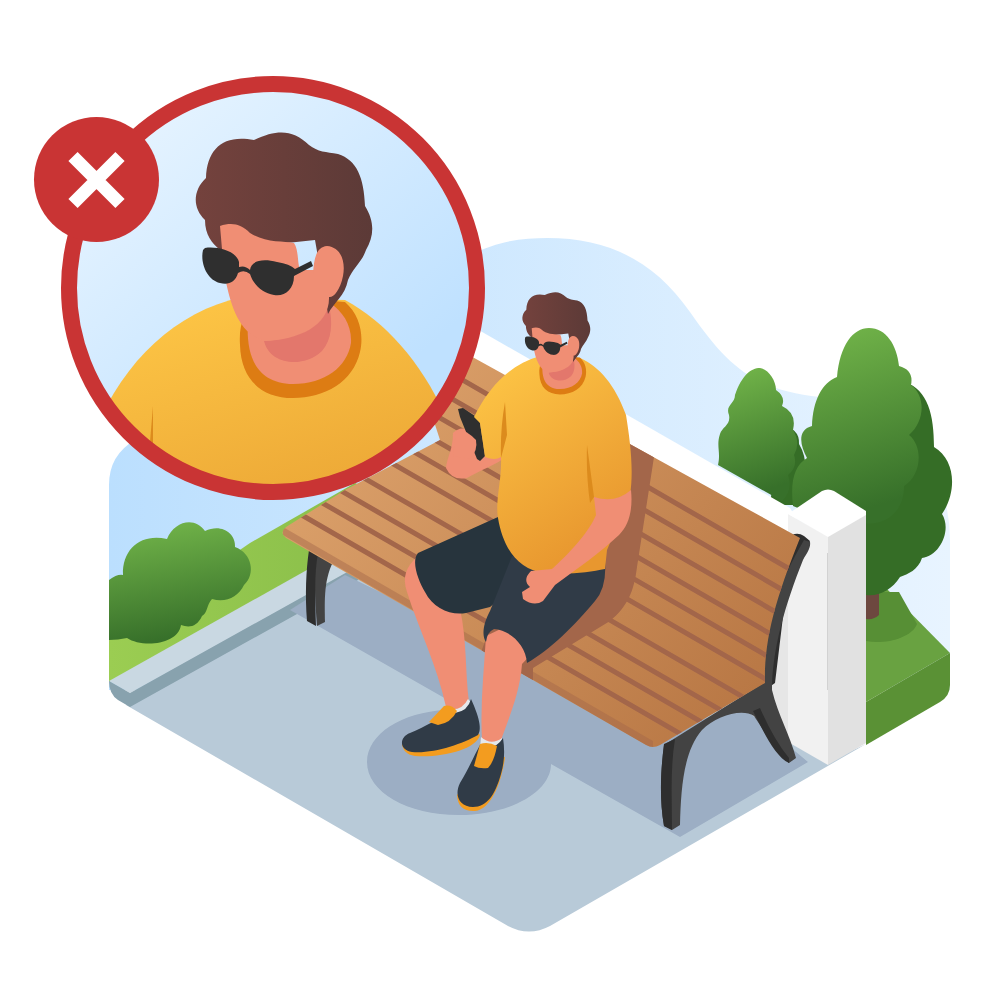
<!DOCTYPE html>
<html lang="en">
<head>
<meta charset="utf-8">
<title>Man in sunglasses on a park bench</title>
<style>
:root{
  --red:#c93434; --skin:#f08e74; --skin-shade:#e3776c; --collar:#dd7c13;
  --dark:#2f2f2f; --navy:#303b47; --navy-deep:#27343d; --orange:#f39c1f;
  --gap:#a3664a; --iron:#434343; --iron-deep:#2e2e2e;
  --path:#b8cad8; --path-shade:#9caec4; --curb:#c9d8e2; --curb-side:#88a2ae;
  --leaf-deep:#356d26; --lawn:#69a241; --lawn-side:#5a9135;
}
html,body{margin:0;background:#fff;overflow:hidden}
svg{display:block;width:1000px;height:1000px}
.skin{fill:var(--skin)} .skin-shade{fill:var(--skin-shade)}
.navy{fill:var(--navy)} .orange{fill:var(--orange)}
.iron{fill:var(--iron)} .iron-deep{fill:var(--iron-deep)}
.gap{fill:var(--gap)} .slat-gaps{stroke:var(--gap);stroke-width:5;fill:none}
.dark{fill:var(--dark)} .shade{fill:var(--path-shade)}
</style>
</head>
<body>
<svg viewBox="0 0 1000 1000" role="img" aria-label="Man in sunglasses with a phone on a park bench, with an enlarged view of his head marked with a cross">
<defs>
  <linearGradient id="sky"><stop offset="0" stop-color="#bbdffe"/><stop offset="1" stop-color="#e8f4ff"/></linearGradient>
  <linearGradient id="lens-sky" x1="0" y1="0" x2=".7" y2=".8"><stop offset="0" stop-color="#edf7ff"/><stop offset="1" stop-color="#bfe1ff"/></linearGradient>
  <linearGradient id="wood" x1="0" y1="0" x2="1" y2=".7"><stop offset="0" stop-color="#e4ab74"/><stop offset="1" stop-color="#b97845"/></linearGradient>
  <linearGradient id="shirt" x1="0" y1="0" x2=".5" y2="1"><stop offset="0" stop-color="#ffc947"/><stop offset="1" stop-color="#e8972f"/></linearGradient>
  <linearGradient id="big-shirt" x1="0" y1="0" x2=".5" y2="1"><stop offset="0" stop-color="#ffc947"/><stop offset="1" stop-color="#eda937"/></linearGradient>
  <linearGradient id="hair"><stop offset="0" stop-color="#74423d"/><stop offset="1" stop-color="#5c3a37"/></linearGradient>
  <linearGradient id="leaf" x1="0" y1="0" x2=".2" y2="1"><stop offset="0" stop-color="#75b84b"/><stop offset="1" stop-color="#37702a"/></linearGradient>
  <linearGradient id="grass"><stop offset="0" stop-color="#9bcd52"/><stop offset="1" stop-color="#86bb48"/></linearGradient>
  <clipPath id="lens"><circle cx="273" cy="288" r="204"/></clipPath>
  <clipPath id="scene-edge"><rect x="109" y="220" width="841" height="730"/></clipPath>
  <clipPath id="bench-shape"><path d="M400 317L800 538C775 600 764 640 765 683L660 745Q653 749 646 745L286 538Q279 533 286 527L345 490L440 440Z"/></clipPath>
  <g id="head">
    <path fill="var(--collar)" d="M240 345C238 318 250 300 268 296L345 302C360 315 364 335 360 352C353 382 325 398 293 398C262 398 241 380 240 345Z"/>
    <path class="skin" d="M248 320C246 350 252 383 293 384C325 384 347 367 351 343C352 325 343 312 330 303V270H260Z"/>
    <path class="skin-shade" d="M264 341C293 340 320 327 329 306C333 322 332 340 322 351C305 368 270 366 264 341Z"/>
    <path fill="url(#hair)" d="M205 220C192 208 193 190 206 178C207 148 224 134 254 140C278 129 293 130 309 145C318 152 326 152 338 154C357 160 364 178 365 206C375 222 374 236 366 250C362 262 353 268 348 280C345 296 334 302 328 314L315 240L220 250C212 243 205 235 205 220Z"/>
    <path class="skin" d="M220 226C232 222 241 224 250 233C265 243 283 241 294 243C300 252 296 268 303 275L313 275C314 256 317 247 327 246C340 247 346 260 343 276C340 291 333 298 329 297C330 325 300 340 264 341C240 333 231 310 224 272Z"/>
    <path class="dark" d="M205 248C219 246 237 252 239 262L239 267Q245 265 250 270C251 261 262 258 277 262Q290 264 295 269L311 261L313 266L294 276C294 290 284 297 274 295C262 293 253 284 250 274Q244 269 238 273C235 283 228 285 220 283C207 280 200 263 203 250Z"/>
  </g>
</defs>

<g id="park" clip-path="url(#scene-edge)">
  <path id="sky-shape" fill="url(#sky)" d="M109 690V485Q109 455 135 440L470 255C500 240 525 238 547 238C610 238 655 262 690 312C730 370 757 390 820 397Q900 410 930 460Q950 500 950 540V690Z"/>
  <path fill="url(#grass)" d="M109 640L250 543L355 483L420 510L330 562L109 682Z"/>
  <g id="right-lawn">
    <path fill="var(--lawn)" d="M860 565L880 582L950 653L866 702Z"/>
    <path fill="var(--lawn-side)" d="M866 702L950 653V685Q950 696 940 702L866 745Z"/>
    <path fill="#578f35" d="M866 592H899L917 624C912 638 884 645 866 641Z"/>
  </g>
  <path id="paving" fill="var(--path)" d="M130 700L358 566L700 600L828 762L866 744L550 926Q529 937 508 926L126 705Z"/>
  <path fill="var(--curb)" d="M109 681L330 557L360 568L130 693Z"/>
  <path fill="var(--curb-side)" d="M109 681L130 693L358 566V580L130 707L118 700Q109 694 109 681Z"/>
  <path id="bush" fill="url(#leaf)" d="M109 580Q117 574 123 575C122 548 142 533 167 539C174 521 195 516 205 531C221 523 236 533 235 547C252 553 256 574 244 585C238 597 226 603 212 599C206 606 208 612 202 616C197 627 189 628 181 625C178 645 142 648 127 638Q118 640 109 640Z"/>
</g>

<g id="trees">
  <path fill="var(--leaf-deep)" d="M780 425Q800 428 799 444Q812 465 800 505H770Z"/>
  <path fill="url(#leaf)" d="M718 465C721 452 716 446 720 434C722 427 731 425 729 415C725 405 735 404 735 395C742 375 751 368 760 368C768 369 776 380 776 390Q786 397 782 406Q797 413 793 430Q801 443 794 455Q798 467 788 475Q793 490 782 501Z"/>
  <path fill="#6d483f" d="M866 592H879V615Q874 620 866 619Z"/>
  <path fill="var(--leaf-deep)" d="M905 382C928 390 934 415 934 447C956 460 957 492 942 514C952 530 940 556 922 558C918 570 908 574 900 577C892 590 878 597 866 595V460Z"/>
  <path fill="url(#leaf)" d="M793 506C790 480 795 465 807 458C800 445 797 430 812 426C813 400 822 383 837 377C840 345 853 328 869 328C886 328 897 345 899 366Q914 370 911 385C925 395 926 420 909 435C924 447 921 476 904 486C904 512 886 526 862 523L828 520Z"/>
</g>

<g id="wall">
  <path fill="#fff" d="M470 325L790 508L812 545L780 550L450 365Z"/>
  <path fill="#e6e6e6" d="M745 690L790 530V745L752 715Z"/>
  <path fill="#f1f1f1" d="M788 514L828 536V765L788 742Z"/>
  <path fill="#e1e1e1" d="M828 536L866 514V743L828 765Z"/>
  <path fill="#fff" d="M788 514L822 491Q828 488 834 491L866 511V515L828 537Z"/>
  <path stroke="#d2d2d2" d="M827.5 553V690"/>
</g>

<g id="ground-shadows" class="shade">
  <path d="M290 610L345 575L500 650L650 740L740 705L808 762L680 837L551 764C551 792 510 815 459 815C407 815 367 792 367 762C367 734 402 712 446 710L448 700Z"/>
</g>

<g id="bench">
  <path class="iron-deep" d="M309 550L322 556C315 580 315 600 316 626L307 621C305 595 306 570 309 550Z"/>
  <path class="iron" d="M318 553L333 562C323 582 325 605 325 622L317 626C315 600 314 575 318 553Z"/>
  <path class="iron-deep" d="M792 535Q798 532 804 536L810 541L785 600L775 683L765 690C765 630 775 580 797 543Z"/>
  <path class="iron" d="M804 540L810 542C811 548 807 553 803 560C785 605 772 650 772 690C778 715 790 735 796 758L789 763C778 755 768 737 754 716C742 708 716 716 702 730C683 752 681 790 680 825L672 830L664 826C659 797 661 768 664 745L760 685C762 630 775 590 804 540Z"/>
  <path class="iron-deep" d="M664 744L675 739C670 770 672 800 672 830L664 826C659 797 661 768 664 744ZM753 711L760 708Q774 740 789 758V763C776 757 765 735 753 711Z"/>
  <g clip-path="url(#bench-shape)">
    <rect x="270" y="300" width="540" height="460" fill="url(#wood)"/>
    <g class="slat-gaps">
      <path d="M300 286L800 575M300 311L800 600M300 337L800 626M300 362L800 651M300 386L800 675M300 410L800 699M300 441L800 730M300 467L800 756M300 490L800 779M300 514L800 803"/>
    </g>
    <path class="gap" d="M615 430L654 457L637 567C634 592 627 607 610 621L533 668V681L515 670L480 655L500 600L600 560Z"/>
    <path class="gap" d="M283 535L653 749V741L283 527Z" opacity=".45"/>
  </g>
</g>

<g id="man">
  <g id="far-arm">
    <path class="skin" d="M453 433Q461 425 470 431L485 455L508 455C497 465 480 470 467 478Q452 481 446 468C447 457 453 450 453 433Z"/>
    <path class="dark" fill="#303b47" d="M458 409L463 408L475 416Q479 418 480 423L485 456L480 461L477 459L460 417Z"/>
    <path class="skin" d="M456 431Q463 427 476 440Q478 451 470 459L453 456Z"/>
  </g>
  <g id="legs">
    <path class="skin" d="M417 557C406 567 402 577 407 592C419 630 437 665 446 707Q456 715 469 703C465 670 467 640 460 609L490 570Z"/>
    <path fill="var(--navy-deep)" d="M498 517L418 553C411 561 418 580 425 592C433 608 451 616 466 613L490 607L545 562Z"/>
    <path class="skin" d="M486 636C484 670 480 705 482 740Q490 748 501 740C510 715 520 692 522 664L535 650L515 622Z"/>
    <path class="navy" d="M512 556L605 561Q607 587 595 601C575 625 550 650 527 663C526 645 510 630 494 629Q487 632 486 642C481 635 484 622 490 611Z"/>
  </g>
  <g id="shoes">
    <path fill="#e4e8ec" d="M449 709Q462 711 468 699L473 705L462 718ZM481 737Q491 746 502 738V747L480 748Z"/>
    <path class="orange" d="M402 742Q402 754 415 756C440 758 476 750 480 735L470 725L420 735Z"/>
    <path class="navy" d="M471 699C477 712 483 728 478 735C462 744 433 754 412 752C399 750 399 737 410 733C426 727 440 716 455 713Q468 711 471 699Z"/>
    <path class="orange" d="M429 722L444 706Q451 704 457 711Q451 723 438 725Z"/>
    <path class="orange" d="M457 795Q458 812 475 811C492 809 502 780 505 757L490 760Z"/>
    <path class="navy" d="M503 738Q506 757 501 774C495 795 487 807 473 807C459 807 454 795 460 783C468 770 474 756 480 745Q494 752 503 738Z"/>
    <path class="orange" d="M480 744Q488 741 497 746Q494 762 488 768Q479 769 474 766Z"/>
  </g>
  <path id="tee" fill="url(#shirt)" d="M540 356C510 365 490 385 474 417L480 423L485 457Q495 461 501 457C502 480 495 500 498 518C503 548 518 570 545 573C570 575 590 572 605 569L607 550L630 495C634 470 630 440 626 415C615 385 600 367 580 358Z"/>
  <path fill="#dc8b1d" d="M505 402L507 435L501 458Q500 430 505 402ZM587 445L594 497L590 503Q586 475 587 445Z"/>
  <path id="near-arm" class="skin" d="M594 497Q615 504 631 490C633 510 629 525 619 535C600 553 578 568 555 585L543 601Q534 607 523 599L522 592L530 587Q522 580 531 571L552 569C573 550 590 530 596 515Z"/>
  <use href="#head" transform="translate(447 241.2) scale(.385)"/>
</g>

<g id="close-up">
  <circle cx="273" cy="288" r="206" fill="url(#lens-sky)"/>
  <g clip-path="url(#lens)">
    <path fill="url(#big-shirt)" d="M95 430C125 360 175 312 242 297L345 300C385 322 420 360 445 415V510H90Z"/>
    <path fill="#dc8b1d" d="M153 406V445L150 442Z"/>
    <use href="#head"/>
  </g>
  <circle cx="273" cy="288" r="204" fill="none" stroke="var(--red)" stroke-width="16"/>
</g>

<g id="cross-badge">
  <circle cx="96.5" cy="179.500" r="62.500" fill="var(--red)"/>
  <path stroke="#fff" stroke-width="13" d="M73 156.500L120 203.500M120 156.500L73 203.500"/>
</g>
</svg>
</body>
</html>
+++++
Note each line of the material holding "edge" and copy it out.

  <clipPath id="scene-edge"><rect x="109" y="220" width="841" height="730"/></clipPath>
<g id="park" clip-path="url(#scene-edge)">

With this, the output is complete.